> [YOUR OBJECTIVE]:
Search each line below for the word "write" and list those that contain it.
[DATA SUPPLIED — start]
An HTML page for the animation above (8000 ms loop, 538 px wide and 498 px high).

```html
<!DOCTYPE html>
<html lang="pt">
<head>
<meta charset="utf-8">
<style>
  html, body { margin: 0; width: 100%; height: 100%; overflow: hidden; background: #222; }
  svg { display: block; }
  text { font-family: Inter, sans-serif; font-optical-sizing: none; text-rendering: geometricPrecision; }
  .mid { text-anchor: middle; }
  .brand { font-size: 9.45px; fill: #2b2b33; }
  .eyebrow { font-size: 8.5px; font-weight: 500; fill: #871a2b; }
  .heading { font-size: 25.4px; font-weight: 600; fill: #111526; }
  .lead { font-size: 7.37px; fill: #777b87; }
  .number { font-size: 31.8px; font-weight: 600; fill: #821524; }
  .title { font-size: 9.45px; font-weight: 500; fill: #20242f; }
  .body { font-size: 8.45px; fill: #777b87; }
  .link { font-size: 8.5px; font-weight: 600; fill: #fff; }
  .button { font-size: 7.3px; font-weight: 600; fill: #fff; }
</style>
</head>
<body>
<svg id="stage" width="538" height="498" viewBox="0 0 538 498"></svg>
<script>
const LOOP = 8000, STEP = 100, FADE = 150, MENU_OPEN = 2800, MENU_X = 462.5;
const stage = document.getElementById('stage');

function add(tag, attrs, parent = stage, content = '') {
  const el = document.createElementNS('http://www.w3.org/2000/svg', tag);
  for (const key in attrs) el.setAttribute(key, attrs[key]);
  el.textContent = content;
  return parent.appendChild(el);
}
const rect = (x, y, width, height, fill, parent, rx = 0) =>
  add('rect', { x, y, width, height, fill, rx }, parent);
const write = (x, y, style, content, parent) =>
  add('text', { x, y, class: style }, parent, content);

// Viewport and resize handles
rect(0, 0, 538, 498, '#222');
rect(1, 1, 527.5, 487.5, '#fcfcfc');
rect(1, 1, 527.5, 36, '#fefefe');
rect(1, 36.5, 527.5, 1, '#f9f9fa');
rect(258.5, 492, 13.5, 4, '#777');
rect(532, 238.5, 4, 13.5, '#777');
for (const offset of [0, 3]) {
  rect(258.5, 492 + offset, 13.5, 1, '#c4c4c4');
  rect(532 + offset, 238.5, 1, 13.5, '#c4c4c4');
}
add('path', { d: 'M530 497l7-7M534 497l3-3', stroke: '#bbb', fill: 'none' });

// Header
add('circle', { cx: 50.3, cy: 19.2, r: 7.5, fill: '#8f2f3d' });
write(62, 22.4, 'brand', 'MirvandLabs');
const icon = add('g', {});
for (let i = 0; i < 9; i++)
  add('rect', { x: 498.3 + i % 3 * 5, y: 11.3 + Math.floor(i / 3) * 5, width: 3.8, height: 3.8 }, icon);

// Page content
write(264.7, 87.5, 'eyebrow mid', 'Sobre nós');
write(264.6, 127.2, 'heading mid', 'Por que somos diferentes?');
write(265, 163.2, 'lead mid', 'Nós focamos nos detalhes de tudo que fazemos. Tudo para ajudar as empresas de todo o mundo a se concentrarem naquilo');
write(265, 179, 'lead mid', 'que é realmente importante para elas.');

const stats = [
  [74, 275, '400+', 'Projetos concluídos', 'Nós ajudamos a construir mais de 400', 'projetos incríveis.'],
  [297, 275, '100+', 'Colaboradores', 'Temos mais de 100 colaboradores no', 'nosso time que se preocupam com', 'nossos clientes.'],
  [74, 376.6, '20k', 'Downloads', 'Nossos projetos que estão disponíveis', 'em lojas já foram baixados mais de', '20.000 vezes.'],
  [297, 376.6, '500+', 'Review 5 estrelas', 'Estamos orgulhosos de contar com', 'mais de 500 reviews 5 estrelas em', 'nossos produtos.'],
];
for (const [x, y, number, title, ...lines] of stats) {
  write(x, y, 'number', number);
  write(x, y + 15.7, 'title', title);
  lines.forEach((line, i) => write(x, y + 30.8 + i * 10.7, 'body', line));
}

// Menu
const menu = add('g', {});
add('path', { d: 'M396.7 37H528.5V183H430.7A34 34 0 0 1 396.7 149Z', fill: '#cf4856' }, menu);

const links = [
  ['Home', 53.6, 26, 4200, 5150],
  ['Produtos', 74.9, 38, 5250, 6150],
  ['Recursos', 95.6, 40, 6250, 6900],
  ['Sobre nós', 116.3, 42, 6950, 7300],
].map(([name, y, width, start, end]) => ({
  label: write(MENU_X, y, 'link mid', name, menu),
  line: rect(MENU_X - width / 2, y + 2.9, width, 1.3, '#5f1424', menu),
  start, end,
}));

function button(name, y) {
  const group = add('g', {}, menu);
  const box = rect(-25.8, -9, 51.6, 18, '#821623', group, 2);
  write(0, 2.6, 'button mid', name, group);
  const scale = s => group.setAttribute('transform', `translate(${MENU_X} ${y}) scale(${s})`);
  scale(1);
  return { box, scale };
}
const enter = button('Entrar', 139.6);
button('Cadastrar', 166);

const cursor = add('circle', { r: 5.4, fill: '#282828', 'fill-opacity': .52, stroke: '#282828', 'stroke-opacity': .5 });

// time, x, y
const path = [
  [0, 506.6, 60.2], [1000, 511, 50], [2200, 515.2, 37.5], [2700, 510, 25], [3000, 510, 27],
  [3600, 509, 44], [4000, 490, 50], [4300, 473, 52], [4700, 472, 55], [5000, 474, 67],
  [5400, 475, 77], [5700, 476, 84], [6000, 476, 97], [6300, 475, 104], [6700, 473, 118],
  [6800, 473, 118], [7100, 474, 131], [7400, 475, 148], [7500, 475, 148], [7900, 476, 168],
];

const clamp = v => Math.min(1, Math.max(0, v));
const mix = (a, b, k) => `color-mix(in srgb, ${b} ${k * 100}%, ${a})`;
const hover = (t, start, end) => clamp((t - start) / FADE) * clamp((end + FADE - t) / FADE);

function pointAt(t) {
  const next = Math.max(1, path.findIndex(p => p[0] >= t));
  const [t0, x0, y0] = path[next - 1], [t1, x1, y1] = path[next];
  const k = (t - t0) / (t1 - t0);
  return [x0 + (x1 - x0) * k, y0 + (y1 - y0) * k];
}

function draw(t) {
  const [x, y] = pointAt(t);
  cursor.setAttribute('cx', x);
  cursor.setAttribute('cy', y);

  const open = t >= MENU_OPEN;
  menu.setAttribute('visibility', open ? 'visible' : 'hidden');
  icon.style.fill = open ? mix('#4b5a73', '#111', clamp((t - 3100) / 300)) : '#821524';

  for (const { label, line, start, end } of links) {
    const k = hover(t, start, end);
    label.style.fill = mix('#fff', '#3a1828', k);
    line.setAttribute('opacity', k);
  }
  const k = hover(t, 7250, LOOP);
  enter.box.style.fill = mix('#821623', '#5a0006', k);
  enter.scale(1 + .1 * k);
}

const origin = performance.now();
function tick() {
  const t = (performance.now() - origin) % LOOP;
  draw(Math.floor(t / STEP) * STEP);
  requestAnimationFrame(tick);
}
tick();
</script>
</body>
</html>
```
[DATA SUPPLIED — finish]
> [YOUR SOLUTION]:
const write = (x, y, style, content, parent) =>
write(62, 22.4, 'brand', 'MirvandLabs');
write(264.7, 87.5, 'eyebrow mid', 'Sobre nós');
write(264.6, 127.2, 'heading mid', 'Por que somos diferentes?');
write(265, 163.2, 'lead mid', 'Nós focamos nos detalhes de tudo que fazemos. Tudo para ajudar as empresas de todo o mundo a se concentrarem naquilo');
write(265, 179, 'lead mid', 'que é realmente importante para elas.');
  write(x, y, 'number', number);
  write(x, y + 15.7, 'title', title);
  lines.forEach((line, i) => write(x, y + 30.8 + i * 10.7, 'body', line));
  label: write(MENU_X, y, 'link mid', name, menu),
  write(0, 2.6, 'button mid', name, group);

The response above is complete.